[Data entries]
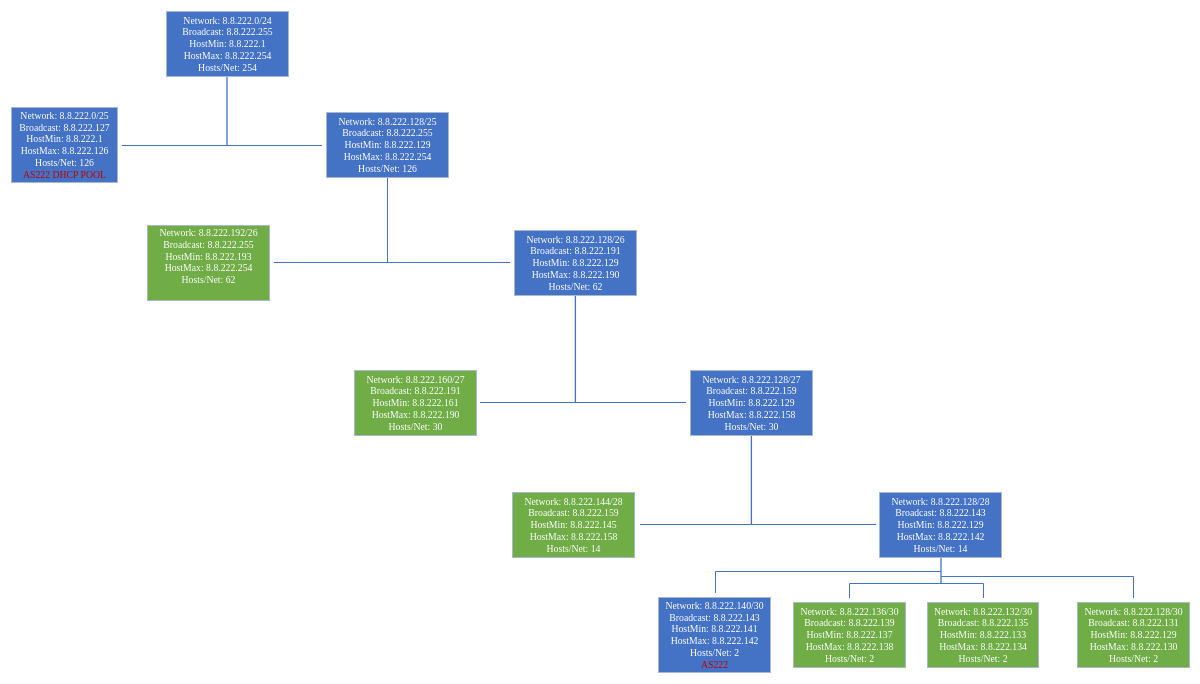
<!DOCTYPE html>
<html lang="en">
<head>
<meta charset="utf-8">
<title>Subnet allocation tree 8.8.222.0/24</title>
<style>
:root {
  --allocated: #4472c4;
  --free: #70ad47;
  --edge: #a9b8cf;
  --line: #4472c4;
  --text: #ffffff;
  --note: #c00000;
}
* { box-sizing: border-box; margin: 0; padding: 0; }
html, body { width: 1200px; height: 684px; overflow: hidden; background: #ffffff; }
.diagram { position: relative; width: 1200px; height: 684px; }
.links { position: absolute; left: 0; top: 0; }
.links path { fill: none; stroke: var(--line); stroke-width: 1; }
.links .trunk { stroke-width: 1.3; }
.links .heads use { fill: var(--line); }
.subnet {
  position: absolute;
  display: flex;
  flex-direction: column;
  justify-content: center;
  width: 123px;
  height: 66px;
  border: 1px solid var(--edge);
  background: var(--allocated);
  color: var(--text);
  font: 9.75px/11.75px "Liberation Serif", "Times New Roman", serif;
  text-align: center;
  white-space: nowrap;
  list-style: none;
}
.free { background: var(--free); }
.tall { height: 76px; }
.top { justify-content: flex-start; padding-top: 1px; }
.pool { width: 107px; }
.leaf { width: 113px; }
.note { color: var(--note); }
</style>
</head>
<body>
<main class="diagram">
  <svg class="links" width="1200" height="684" viewBox="0 0 1200 684" aria-hidden="true">
    <defs>
      <path id="head" d="M0 0L-6 -3V3Z" style="stroke:none"/>
    </defs>
    <path class="trunk" d="M227 76V145"/>
    <path d="M122 145.5H322"/>
    <path d="M387.5 178V262.5M274 262.5H510"/>
    <path class="trunk" d="M575.4 295V402"/>
    <path d="M480 402.5H686"/>
    <path class="trunk" d="M751.4 435V524"/>
    <path d="M640 524.5H876"/>
    <path class="trunk" d="M941 557V583"/>
    <path d="M941 571.5H715.5V593M849.5 598V583.5H983.5V598M941 576.5H1133.5V598"/>
    <g class="heads">
      <use href="#head" transform="translate(118 145.5) rotate(180)"/>
      <use href="#head" x="326" y="145.5"/>
      <use href="#head" transform="translate(270 262.5) rotate(180)"/>
      <use href="#head" x="514" y="262.5"/>
      <use href="#head" transform="translate(477 402.5) rotate(180)"/>
      <use href="#head" x="690" y="402.5"/>
      <use href="#head" transform="translate(635 524.5) rotate(180)"/>
      <use href="#head" x="880" y="524.5"/>
      <use href="#head" transform="translate(715.5 597) rotate(90)"/>
      <use href="#head" transform="translate(849.5 602) rotate(90)"/>
      <use href="#head" transform="translate(983.5 602) rotate(90)"/>
      <use href="#head" transform="translate(1133.5 602) rotate(90)"/>
    </g>
  </svg>

  <ul class="subnet" style="left:166px;top:11px">
    <li>Network: 8.8.222.0/24</li>
    <li>Broadcast: 8.8.222.255</li>
    <li>HostMin: 8.8.222.1</li>
    <li>HostMax: 8.8.222.254</li>
    <li>Hosts/Net: 254</li>
  </ul>

  <ul class="subnet pool tall" style="left:11px;top:107px">
    <li>Network: 8.8.222.0/25</li>
    <li>Broadcast: 8.8.222.127</li>
    <li>HostMin: 8.8.222.1</li>
    <li>HostMax: 8.8.222.126</li>
    <li>Hosts/Net: 126</li>
    <li class="note">AS222 DHCP POOL</li>
  </ul>
  <ul class="subnet" style="left:326px;top:112px">
    <li>Network: 8.8.222.128/25</li>
    <li>Broadcast: 8.8.222.255</li>
    <li>HostMin: 8.8.222.129</li>
    <li>HostMax: 8.8.222.254</li>
    <li>Hosts/Net: 126</li>
  </ul>

  <ul class="subnet free tall top" style="left:147px;top:225px">
    <li>Network: 8.8.222.192/26</li>
    <li>Broadcast: 8.8.222.255</li>
    <li>HostMin: 8.8.222.193</li>
    <li>HostMax: 8.8.222.254</li>
    <li>Hosts/Net: 62</li>
  </ul>
  <ul class="subnet" style="left:514px;top:230px">
    <li>Network: 8.8.222.128/26</li>
    <li>Broadcast: 8.8.222.191</li>
    <li>HostMin: 8.8.222.129</li>
    <li>HostMax: 8.8.222.190</li>
    <li>Hosts/Net: 62</li>
  </ul>

  <ul class="subnet free" style="left:354px;top:370px">
    <li>Network: 8.8.222.160/27</li>
    <li>Broadcast: 8.8.222.191</li>
    <li>HostMin: 8.8.222.161</li>
    <li>HostMax: 8.8.222.190</li>
    <li>Hosts/Net: 30</li>
  </ul>
  <ul class="subnet" style="left:690px;top:370px">
    <li>Network: 8.8.222.128/27</li>
    <li>Broadcast: 8.8.222.159</li>
    <li>HostMin: 8.8.222.129</li>
    <li>HostMax: 8.8.222.158</li>
    <li>Hosts/Net: 30</li>
  </ul>

  <ul class="subnet free" style="left:512px;top:492px">
    <li>Network: 8.8.222.144/28</li>
    <li>Broadcast: 8.8.222.159</li>
    <li>HostMin: 8.8.222.145</li>
    <li>HostMax: 8.8.222.158</li>
    <li>Hosts/Net: 14</li>
  </ul>
  <ul class="subnet" style="left:879px;top:492px">
    <li>Network: 8.8.222.128/28</li>
    <li>Broadcast: 8.8.222.143</li>
    <li>HostMin: 8.8.222.129</li>
    <li>HostMax: 8.8.222.142</li>
    <li>Hosts/Net: 14</li>
  </ul>

  <ul class="subnet leaf tall" style="left:658px;top:597px">
    <li>Network: 8.8.222.140/30</li>
    <li>Broadcast: 8.8.222.143</li>
    <li>HostMin: 8.8.222.141</li>
    <li>HostMax: 8.8.222.142</li>
    <li>Hosts/Net: 2</li>
    <li class="note">AS222</li>
  </ul>
  <ul class="subnet leaf free" style="left:793px;top:602px">
    <li>Network: 8.8.222.136/30</li>
    <li>Broadcast: 8.8.222.139</li>
    <li>HostMin: 8.8.222.137</li>
    <li>HostMax: 8.8.222.138</li>
    <li>Hosts/Net: 2</li>
  </ul>
  <ul class="subnet leaf free" style="left:927px;top:602px;width:112px">
    <li>Network: 8.8.222.132/30</li>
    <li>Broadcast: 8.8.222.135</li>
    <li>HostMin: 8.8.222.133</li>
    <li>HostMax: 8.8.222.134</li>
    <li>Hosts/Net: 2</li>
  </ul>
  <ul class="subnet leaf free" style="left:1077px;top:602px">
    <li>Network: 8.8.222.128/30</li>
    <li>Broadcast: 8.8.222.131</li>
    <li>HostMin: 8.8.222.129</li>
    <li>HostMax: 8.8.222.130</li>
    <li>Hosts/Net: 2</li>
  </ul>
</main>
</body>
</html>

WORK TO BE COMPLETED: Give back every entry in full, exactly as written, with no picture included.

OUTPUT BELOW:
<!DOCTYPE html>
<html lang="en">
<head>
<meta charset="utf-8">
<title>Subnet allocation tree 8.8.222.0/24</title>
<style>
:root {
  --allocated: #4472c4;
  --free: #70ad47;
  --edge: #a9b8cf;
  --line: #4472c4;
  --text: #ffffff;
  --note: #c00000;
}
* { box-sizing: border-box; margin: 0; padding: 0; }
html, body { width: 1200px; height: 684px; overflow: hidden; background: #ffffff; }
.diagram { position: relative; width: 1200px; height: 684px; }
.links { position: absolute; left: 0; top: 0; }
.links path { fill: none; stroke: var(--line); stroke-width: 1; }
.links .trunk { stroke-width: 1.3; }
.links .heads use { fill: var(--line); }
.subnet {
  position: absolute;
  display: flex;
  flex-direction: column;
  justify-content: center;
  width: 123px;
  height: 66px;
  border: 1px solid var(--edge);
  background: var(--allocated);
  color: var(--text);
  font: 9.75px/11.75px "Liberation Serif", "Times New Roman", serif;
  text-align: center;
  white-space: nowrap;
  list-style: none;
}
.free { background: var(--free); }
.tall { height: 76px; }
.top { justify-content: flex-start; padding-top: 1px; }
.pool { width: 107px; }
.leaf { width: 113px; }
.note { color: var(--note); }
</style>
</head>
<body>
<main class="diagram">
  <svg class="links" width="1200" height="684" viewBox="0 0 1200 684" aria-hidden="true">
    <defs>
      <path id="head" d="M0 0L-6 -3V3Z" style="stroke:none"/>
    </defs>
    <path class="trunk" d="M227 76V145"/>
    <path d="M122 145.5H322"/>
    <path d="M387.5 178V262.5M274 262.5H510"/>
    <path class="trunk" d="M575.4 295V402"/>
    <path d="M480 402.5H686"/>
    <path class="trunk" d="M751.4 435V524"/>
    <path d="M640 524.5H876"/>
    <path class="trunk" d="M941 557V583"/>
    <path d="M941 571.5H715.5V593M849.5 598V583.5H983.5V598M941 576.5H1133.5V598"/>
    <g class="heads">
      <use href="#head" transform="translate(118 145.5) rotate(180)"/>
      <use href="#head" x="326" y="145.5"/>
      <use href="#head" transform="translate(270 262.5) rotate(180)"/>
      <use href="#head" x="514" y="262.5"/>
      <use href="#head" transform="translate(477 402.5) rotate(180)"/>
      <use href="#head" x="690" y="402.5"/>
      <use href="#head" transform="translate(635 524.5) rotate(180)"/>
      <use href="#head" x="880" y="524.5"/>
      <use href="#head" transform="translate(715.5 597) rotate(90)"/>
      <use href="#head" transform="translate(849.5 602) rotate(90)"/>
      <use href="#head" transform="translate(983.5 602) rotate(90)"/>
      <use href="#head" transform="translate(1133.5 602) rotate(90)"/>
    </g>
  </svg>

  <ul class="subnet" style="left:166px;top:11px">
    <li>Network: 8.8.222.0/24</li>
    <li>Broadcast: 8.8.222.255</li>
    <li>HostMin: 8.8.222.1</li>
    <li>HostMax: 8.8.222.254</li>
    <li>Hosts/Net: 254</li>
  </ul>

  <ul class="subnet pool tall" style="left:11px;top:107px">
    <li>Network: 8.8.222.0/25</li>
    <li>Broadcast: 8.8.222.127</li>
    <li>HostMin: 8.8.222.1</li>
    <li>HostMax: 8.8.222.126</li>
    <li>Hosts/Net: 126</li>
    <li class="note">AS222 DHCP POOL</li>
  </ul>
  <ul class="subnet" style="left:326px;top:112px">
    <li>Network: 8.8.222.128/25</li>
    <li>Broadcast: 8.8.222.255</li>
    <li>HostMin: 8.8.222.129</li>
    <li>HostMax: 8.8.222.254</li>
    <li>Hosts/Net: 126</li>
  </ul>

  <ul class="subnet free tall top" style="left:147px;top:225px">
    <li>Network: 8.8.222.192/26</li>
    <li>Broadcast: 8.8.222.255</li>
    <li>HostMin: 8.8.222.193</li>
    <li>HostMax: 8.8.222.254</li>
    <li>Hosts/Net: 62</li>
  </ul>
  <ul class="subnet" style="left:514px;top:230px">
    <li>Network: 8.8.222.128/26</li>
    <li>Broadcast: 8.8.222.191</li>
    <li>HostMin: 8.8.222.129</li>
    <li>HostMax: 8.8.222.190</li>
    <li>Hosts/Net: 62</li>
  </ul>

  <ul class="subnet free" style="left:354px;top:370px">
    <li>Network: 8.8.222.160/27</li>
    <li>Broadcast: 8.8.222.191</li>
    <li>HostMin: 8.8.222.161</li>
    <li>HostMax: 8.8.222.190</li>
    <li>Hosts/Net: 30</li>
  </ul>
  <ul class="subnet" style="left:690px;top:370px">
    <li>Network: 8.8.222.128/27</li>
    <li>Broadcast: 8.8.222.159</li>
    <li>HostMin: 8.8.222.129</li>
    <li>HostMax: 8.8.222.158</li>
    <li>Hosts/Net: 30</li>
  </ul>

  <ul class="subnet free" style="left:512px;top:492px">
    <li>Network: 8.8.222.144/28</li>
    <li>Broadcast: 8.8.222.159</li>
    <li>HostMin: 8.8.222.145</li>
    <li>HostMax: 8.8.222.158</li>
    <li>Hosts/Net: 14</li>
  </ul>
  <ul class="subnet" style="left:879px;top:492px">
    <li>Network: 8.8.222.128/28</li>
    <li>Broadcast: 8.8.222.143</li>
    <li>HostMin: 8.8.222.129</li>
    <li>HostMax: 8.8.222.142</li>
    <li>Hosts/Net: 14</li>
  </ul>

  <ul class="subnet leaf tall" style="left:658px;top:597px">
    <li>Network: 8.8.222.140/30</li>
    <li>Broadcast: 8.8.222.143</li>
    <li>HostMin: 8.8.222.141</li>
    <li>HostMax: 8.8.222.142</li>
    <li>Hosts/Net: 2</li>
    <li class="note">AS222</li>
  </ul>
  <ul class="subnet leaf free" style="left:793px;top:602px">
    <li>Network: 8.8.222.136/30</li>
    <li>Broadcast: 8.8.222.139</li>
    <li>HostMin: 8.8.222.137</li>
    <li>HostMax: 8.8.222.138</li>
    <li>Hosts/Net: 2</li>
  </ul>
  <ul class="subnet leaf free" style="left:927px;top:602px;width:112px">
    <li>Network: 8.8.222.132/30</li>
    <li>Broadcast: 8.8.222.135</li>
    <li>HostMin: 8.8.222.133</li>
    <li>HostMax: 8.8.222.134</li>
    <li>Hosts/Net: 2</li>
  </ul>
  <ul class="subnet leaf free" style="left:1077px;top:602px">
    <li>Network: 8.8.222.128/30</li>
    <li>Broadcast: 8.8.222.131</li>
    <li>HostMin: 8.8.222.129</li>
    <li>HostMax: 8.8.222.130</li>
    <li>Hosts/Net: 2</li>
  </ul>
</main>
</body>
</html>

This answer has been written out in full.